##### Data shown #####

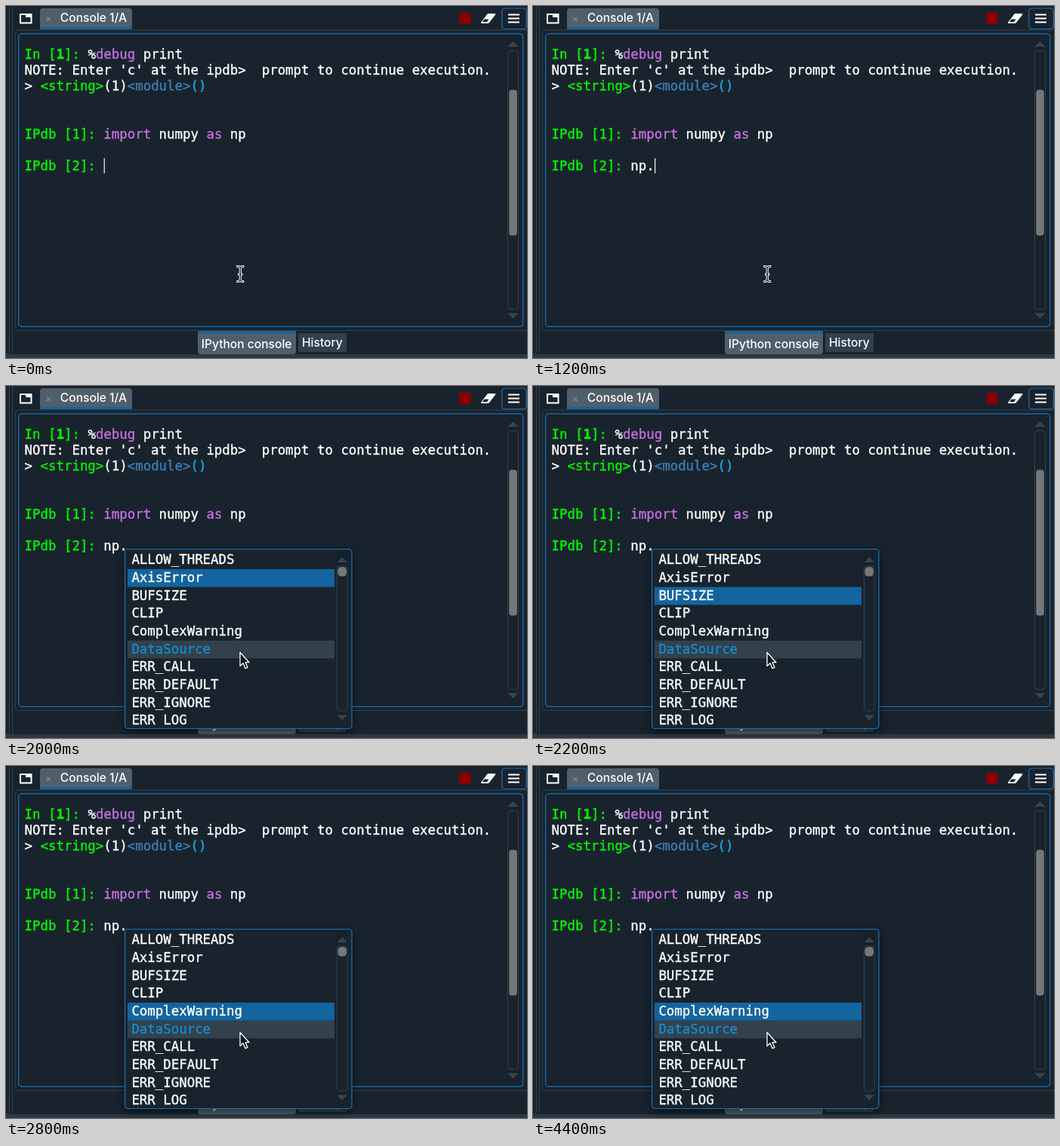
These frames come from a looping animation (690x467 px, 4600 ms). An HTML page:

```html
<!DOCTYPE html>
<html lang="en">
<head>
<meta charset="utf-8">
<title>Console completion</title>
<style>
  html, body { margin: 0; width: 100%; height: 100%; overflow: hidden; background: #19232d; }
  svg { display: block; width: 690px; height: 467px; }
  text { white-space: pre; fill: #fff; }
  .code { font: 17.4px "DejaVu Sans Mono", monospace; }
  .code tspan { fill: var(--ink); stroke: var(--ink); stroke-width: .35; --ink: #fff; }
  .ui { font: 500 15.6px Inter, sans-serif; }
  .code .g { --ink: #00fa00; }
  .code .k { --ink: #c670e0; }
  .code .m { --ink: #3a7fb8; }
  .code .p { --ink: #19b0ee; }
  .code .hover { --ink: #148cd2; }
  .b { font-weight: bold; }
  .edge { fill: none; stroke: #32414b; }
  .focus { fill: #19232d; stroke: #1a72bb; stroke-width: 1.2; }
  .arrow { fill: #36454f; }
  .thumb { fill: #757779; }
  #popup > .focus { filter: drop-shadow(0 4px 6px rgba(0, 0, 0, .5)); }
</style>
</head>
<body>
<svg viewBox="0 0 690 467">
  <rect width="690" height="467" fill="#19232d"/>

  <!-- window frame -->
  <path class="edge" d="M4.5 0V458q0 4-4.5 4M8.5 0V462M690 32H16q-3.500 0-3.500 4V426q0 4.500 4 4.500H690"/>
  <rect y="462" width="690" height="5" fill="#2c3945"/>

  <!-- toolbar -->
  <path d="M19 11H33.500V22.500H19Z" fill="none" stroke="#fff" stroke-width="2"/>
  <path d="M26 10H34V15H26Z" fill="#fff"/>
  <path d="M45 31V7q0-4 4-4H163q4 0 4 4V31Z" fill="#505f69"/>
  <rect x="45" y="28" width="122" height="3" fill="#1464a0"/>
  <path d="M53.500 15l5 5m0-5l-5 5" stroke="#7e8a93" stroke-width="1.2"/>
  <text class="ui" x="71.800" y="21">Console 1/A</text>
  <rect x="600.500" y="9" width="15" height="15" fill="#8b0000"/>
  <path d="M638 10H647.500q1.500 0 .7 1.500L640 22q-.8 1-2 1H630q-1.500 0-.7-1.500Z" fill="#fff"/>
  <path d="M633.500 17.500H639.500L637 21.200H631Z" fill="#19232d"/>
  <rect class="focus" x="656.800" y="3" width="32.500" height="27.500" rx="4"/>
  <path d="M665 11.500H680M665 16.500H680M665 21.500H680" stroke="#fff" stroke-width="2.200"/>

  <!-- console -->
  <rect class="focus" x="16.700" y="36.900" width="668" height="388.400" rx="4"/>
  <rect class="edge" x="664.500" y="59.500" width="14" height="343" rx="4"/>
  <rect class="thumb" x="666.300" y="111.300" width="10.500" height="193.200" rx="3.500"/>
  <path class="arrow" d="M664.500 54l7-7 7 7ZM664.500 407.500l7 7 7-7Z"/>
  <g id="lines" class="code"></g>
  <rect id="caret" y="202" width="1.300" height="20" fill="#e8eaec"/>

  <!-- bottom tabs -->
  <path d="M254 431H384V458q0 4-4 4H258q-4 0-4-4Z" fill="#505f69"/>
  <rect x="254" y="431" width="130" height="3.500" fill="#1464a0"/>
  <text class="ui" x="258.700" y="454.300">IPython console</text>
  <path d="M387 434H451V456q0 3-3 3H390q-3 0-3-3Z" fill="#32414b"/>
  <text class="ui" x="392" y="452">History</text>

  <!-- completion list -->
  <g id="popup">
    <rect class="focus" x="157.500" y="216.500" width="300.500" height="238" rx="4"/>
    <rect x="161" y="337.700" width="274" height="23.670" fill="#32414b"/>
    <rect id="selected" x="161" width="274" height="23.670" fill="#1464a0"/>
    <clipPath id="inside"><rect x="158" y="217" width="280" height="235"/></clipPath>
    <g id="items" class="code" clip-path="url(#inside)"></g>
    <path d="M437 219.500H449q3 0 3 3V238H437Z" fill="#15202a"/>
    <rect class="edge" x="438.500" y="238.500" width="13.500" height="192.500" rx="4"/>
    <rect class="thumb" x="439.500" y="240" width="11.500" height="12.500" rx="4.500"/>
    <path class="arrow" d="M438.500 234l6.800-7 6.800 7ZM438.500 436.500l6.800 7 6.800-7Z"/>
    <path d="M310 353.500V371.500L314 367.700 317 374.700 320 373.400 317.100 366.700H322Z"
          fill="#10161c" stroke="#fff" stroke-width="1.300" stroke-linejoin="round"/>
  </g>

  <!-- text pointer: dark core over a white halo -->
  <defs>
    <path id="beamShape" d="M307 345.500q3.300 0 3.300 3V362q0 3.500-3.300 3.500M313.600 345.500q-3.300 0-3.300 3V362q0 3.500 3.300 3.500M308.800 356H311.800"/>
  </defs>
  <g id="beam" fill="none" stroke-linecap="square">
    <use href="#beamShape" stroke="#fff" stroke-width="3.200"/>
    <use href="#beamShape" stroke="#10161c" stroke-width="1.200"/>
  </g>
</svg>
<script>
const LOOP = 4600;
const CHAR = 10.475, LEFT = 24.6, TOP = 70, LEADING = 21.2;
const ROW_TOP = 219.3, ROW = 23.67;
const $ = id => document.getElementById(id);

function addText(parent, x, y, runs) {
  const svg = name => document.createElementNS('http://www.w3.org/2000/svg', name);
  const text = svg('text');
  text.setAttribute('x', x);
  text.setAttribute('y', y);
  for (const [content, style = ''] of runs) {
    const span = svg('tspan');
    span.textContent = content;
    span.setAttribute('class', style);
    text.append(span);
  }
  return parent.appendChild(text);
}

const consoleLine = (row, ...runs) => addText($('lines'), LEFT, TOP + row * LEADING, runs);

consoleLine(0, ['In [', 'g'], ['1', 'g b'], [']: ', 'g'], ['%'], ['debug', 'k'], [' print']);
consoleLine(1, ["NOTE: Enter 'c' at the ipdb>  prompt to continue execution."]);
consoleLine(2, ['> '], ['<string>', 'g'], ['(1)'], ['<module>', 'm'], ['()', 'p']);
consoleLine(5, ['IPdb [1]: ', 'g'], ['import', 'k'], [' numpy '], ['as', 'k'], [' np']);
const typed = consoleLine(7, ['IPdb [2]: ', 'g'], ['']).lastChild;

const names = ['ALLOW_THREADS', 'AxisError', 'BUFSIZE', 'CLIP', 'ComplexWarning',
  'DataSource', 'ERR_CALL', 'ERR_DEFAULT', 'ERR_IGNORE', 'ERR_LOG'];
names.forEach((name, i) => {
  addText($('items'), 166.4, 236.4 + i * ROW, [[name, name === 'DataSource' ? 'hover' : '']]);
});

// [start ms, typed text, selected row or -1 while the list is closed]
const steps = [
  [0, '', -1], [600, 'n', -1], [800, 'np', -1], [1200, 'np.', -1],
  [1400, 'np.', 0], [2000, 'np.', 1], [2200, 'np.', 2], [2400, 'np.', 3], [2800, 'np.', 4]
];

const show = (id, on) => { $(id).style.display = on ? '' : 'none'; };
const origin = performance.now();
let current;

function draw() {
  const time = (performance.now() - origin) % LOOP;
  const step = steps.findLast(([start]) => start <= time);
  if (step !== current) {
    current = step;
    const [, input, row] = step;
    const open = row >= 0;
    typed.textContent = input;
    $('caret').setAttribute('x', LEFT + (10 + input.length) * CHAR + 0.2);
    $('selected').setAttribute('y', ROW_TOP + Math.max(row, 0) * ROW);
    show('popup', open);
    show('caret', !open);
    show('beam', !open);
  }
  requestAnimationFrame(draw);
}

draw();
</script>
</body>
</html>
```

#####

Find each line in the records above that contains "open", and copy it.

* **Solution**
    const open = row >= 0;
    show('popup', open);
    show('caret', !open);
    show('beam', !open);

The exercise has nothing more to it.